By the numbers:
I mentioned in yesterday's post that the number of people killed during the partition of India was between several hundred thousand and 2 million.
That's a lot of people for a war, let alone a "non-violent movement." (In quotes, because in spite of Gandhi, there was a lot of violence... but you got that...)
...I just looked up some war numbers. You can check them out. There are a LOT of major wars with fewer than a million (or two million) deaths.
(And we're only talking about the deaths during the partition...)
The American Revolution (depending on the source) had a total of somewhere between 55,000 and 100,000 people killed. (See here, for instance.) That's SO much less than 2 million.
Of course, the population was smaller back then, and should be taken into account.

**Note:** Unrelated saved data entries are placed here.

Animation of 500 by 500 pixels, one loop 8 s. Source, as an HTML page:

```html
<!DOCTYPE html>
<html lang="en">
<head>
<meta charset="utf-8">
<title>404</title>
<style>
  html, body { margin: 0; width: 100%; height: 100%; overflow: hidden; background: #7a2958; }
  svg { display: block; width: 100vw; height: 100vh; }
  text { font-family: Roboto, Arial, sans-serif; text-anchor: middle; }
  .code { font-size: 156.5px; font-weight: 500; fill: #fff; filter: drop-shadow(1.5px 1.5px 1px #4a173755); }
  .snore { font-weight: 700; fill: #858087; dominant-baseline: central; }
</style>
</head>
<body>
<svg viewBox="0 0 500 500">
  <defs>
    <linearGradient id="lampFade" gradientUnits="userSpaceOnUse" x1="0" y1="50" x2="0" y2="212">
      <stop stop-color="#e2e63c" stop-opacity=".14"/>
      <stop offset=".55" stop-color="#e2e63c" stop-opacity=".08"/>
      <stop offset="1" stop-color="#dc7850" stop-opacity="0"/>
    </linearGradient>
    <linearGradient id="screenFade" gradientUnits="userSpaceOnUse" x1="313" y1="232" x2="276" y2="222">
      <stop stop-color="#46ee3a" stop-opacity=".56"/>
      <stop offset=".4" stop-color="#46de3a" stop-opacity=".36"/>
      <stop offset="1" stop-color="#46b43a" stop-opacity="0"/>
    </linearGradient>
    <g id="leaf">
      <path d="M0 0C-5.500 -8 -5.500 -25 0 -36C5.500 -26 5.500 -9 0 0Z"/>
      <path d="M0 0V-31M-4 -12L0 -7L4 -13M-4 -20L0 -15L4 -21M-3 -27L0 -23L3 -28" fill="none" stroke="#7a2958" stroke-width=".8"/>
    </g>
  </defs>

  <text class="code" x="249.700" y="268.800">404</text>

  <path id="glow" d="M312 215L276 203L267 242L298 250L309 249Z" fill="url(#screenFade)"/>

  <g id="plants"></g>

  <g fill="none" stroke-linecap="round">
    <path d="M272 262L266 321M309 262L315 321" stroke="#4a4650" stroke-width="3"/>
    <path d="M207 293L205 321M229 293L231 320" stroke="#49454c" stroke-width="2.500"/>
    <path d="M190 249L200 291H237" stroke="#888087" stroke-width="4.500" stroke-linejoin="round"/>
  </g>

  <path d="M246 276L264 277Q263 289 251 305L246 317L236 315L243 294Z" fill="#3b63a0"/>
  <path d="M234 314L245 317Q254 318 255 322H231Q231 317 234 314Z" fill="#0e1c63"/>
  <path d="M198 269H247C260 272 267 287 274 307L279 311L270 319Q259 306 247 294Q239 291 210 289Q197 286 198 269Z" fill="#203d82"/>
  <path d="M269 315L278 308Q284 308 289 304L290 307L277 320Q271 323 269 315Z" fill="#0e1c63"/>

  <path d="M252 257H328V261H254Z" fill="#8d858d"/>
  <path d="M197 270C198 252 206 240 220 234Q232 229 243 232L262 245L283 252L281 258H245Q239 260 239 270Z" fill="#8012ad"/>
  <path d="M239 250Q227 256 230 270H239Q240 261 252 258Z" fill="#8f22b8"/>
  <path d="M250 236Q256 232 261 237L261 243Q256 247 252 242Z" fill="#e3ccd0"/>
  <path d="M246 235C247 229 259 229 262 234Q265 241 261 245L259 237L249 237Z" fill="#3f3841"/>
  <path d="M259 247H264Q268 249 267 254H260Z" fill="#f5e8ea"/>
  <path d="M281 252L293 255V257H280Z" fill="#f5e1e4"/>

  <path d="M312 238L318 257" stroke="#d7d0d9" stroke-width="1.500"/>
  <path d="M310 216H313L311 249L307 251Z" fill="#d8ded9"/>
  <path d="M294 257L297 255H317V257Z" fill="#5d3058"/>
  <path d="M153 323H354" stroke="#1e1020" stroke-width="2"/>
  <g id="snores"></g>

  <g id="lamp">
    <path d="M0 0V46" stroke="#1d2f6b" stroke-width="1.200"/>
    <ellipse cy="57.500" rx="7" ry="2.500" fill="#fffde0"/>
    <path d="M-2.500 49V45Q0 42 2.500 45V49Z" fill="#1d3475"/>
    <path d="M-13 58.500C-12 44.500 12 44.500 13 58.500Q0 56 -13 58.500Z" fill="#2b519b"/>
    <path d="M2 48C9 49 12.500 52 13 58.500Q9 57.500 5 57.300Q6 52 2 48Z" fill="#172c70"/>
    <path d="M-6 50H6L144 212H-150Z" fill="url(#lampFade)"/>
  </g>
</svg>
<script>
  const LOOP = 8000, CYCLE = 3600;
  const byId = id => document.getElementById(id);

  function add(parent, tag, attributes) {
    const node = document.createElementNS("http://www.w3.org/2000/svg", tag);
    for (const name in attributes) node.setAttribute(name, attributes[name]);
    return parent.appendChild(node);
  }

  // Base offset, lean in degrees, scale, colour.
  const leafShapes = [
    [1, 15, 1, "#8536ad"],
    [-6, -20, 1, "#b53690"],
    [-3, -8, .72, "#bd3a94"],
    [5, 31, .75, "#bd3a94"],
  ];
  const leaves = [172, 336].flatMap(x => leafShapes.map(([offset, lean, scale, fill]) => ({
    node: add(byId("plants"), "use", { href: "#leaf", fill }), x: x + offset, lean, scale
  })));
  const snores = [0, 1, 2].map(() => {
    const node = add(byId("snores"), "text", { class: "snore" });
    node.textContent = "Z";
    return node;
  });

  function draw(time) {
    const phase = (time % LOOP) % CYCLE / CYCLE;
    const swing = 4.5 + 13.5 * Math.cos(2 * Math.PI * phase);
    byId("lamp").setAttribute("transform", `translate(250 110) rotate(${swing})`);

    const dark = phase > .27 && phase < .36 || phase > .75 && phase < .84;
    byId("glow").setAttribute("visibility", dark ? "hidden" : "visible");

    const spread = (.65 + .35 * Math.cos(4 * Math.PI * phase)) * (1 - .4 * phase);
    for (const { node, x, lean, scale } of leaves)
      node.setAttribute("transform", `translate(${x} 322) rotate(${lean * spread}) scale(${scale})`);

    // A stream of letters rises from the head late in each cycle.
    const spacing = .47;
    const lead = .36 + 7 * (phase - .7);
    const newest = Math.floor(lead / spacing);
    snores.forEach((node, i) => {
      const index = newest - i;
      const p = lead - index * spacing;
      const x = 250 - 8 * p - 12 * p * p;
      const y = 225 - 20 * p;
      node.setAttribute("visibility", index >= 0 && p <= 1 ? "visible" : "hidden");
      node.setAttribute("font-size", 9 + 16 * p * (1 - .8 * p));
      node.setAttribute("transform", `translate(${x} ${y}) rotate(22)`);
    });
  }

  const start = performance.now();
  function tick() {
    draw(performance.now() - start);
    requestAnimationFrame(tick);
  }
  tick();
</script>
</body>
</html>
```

Still, with all the similarities between the two: fighting the British, wanting freedom, wanting to keep money within the continent/country... It's easy to see why the line at the end of Gandhi, "He thinks he's failed" resonates.
I wasn't sure how much my students knew about the US Revolution, so I played some School House Rock while they were working:
Students can get extra credit if they read and discuss this post with an adult. To get credit, write down three questions you answered, and write down the answers. (Or three discussion points.) Have the adult you read and discussed the blog with sign the paper you write on. Make sure your name is on it, and turn it in tomorrow.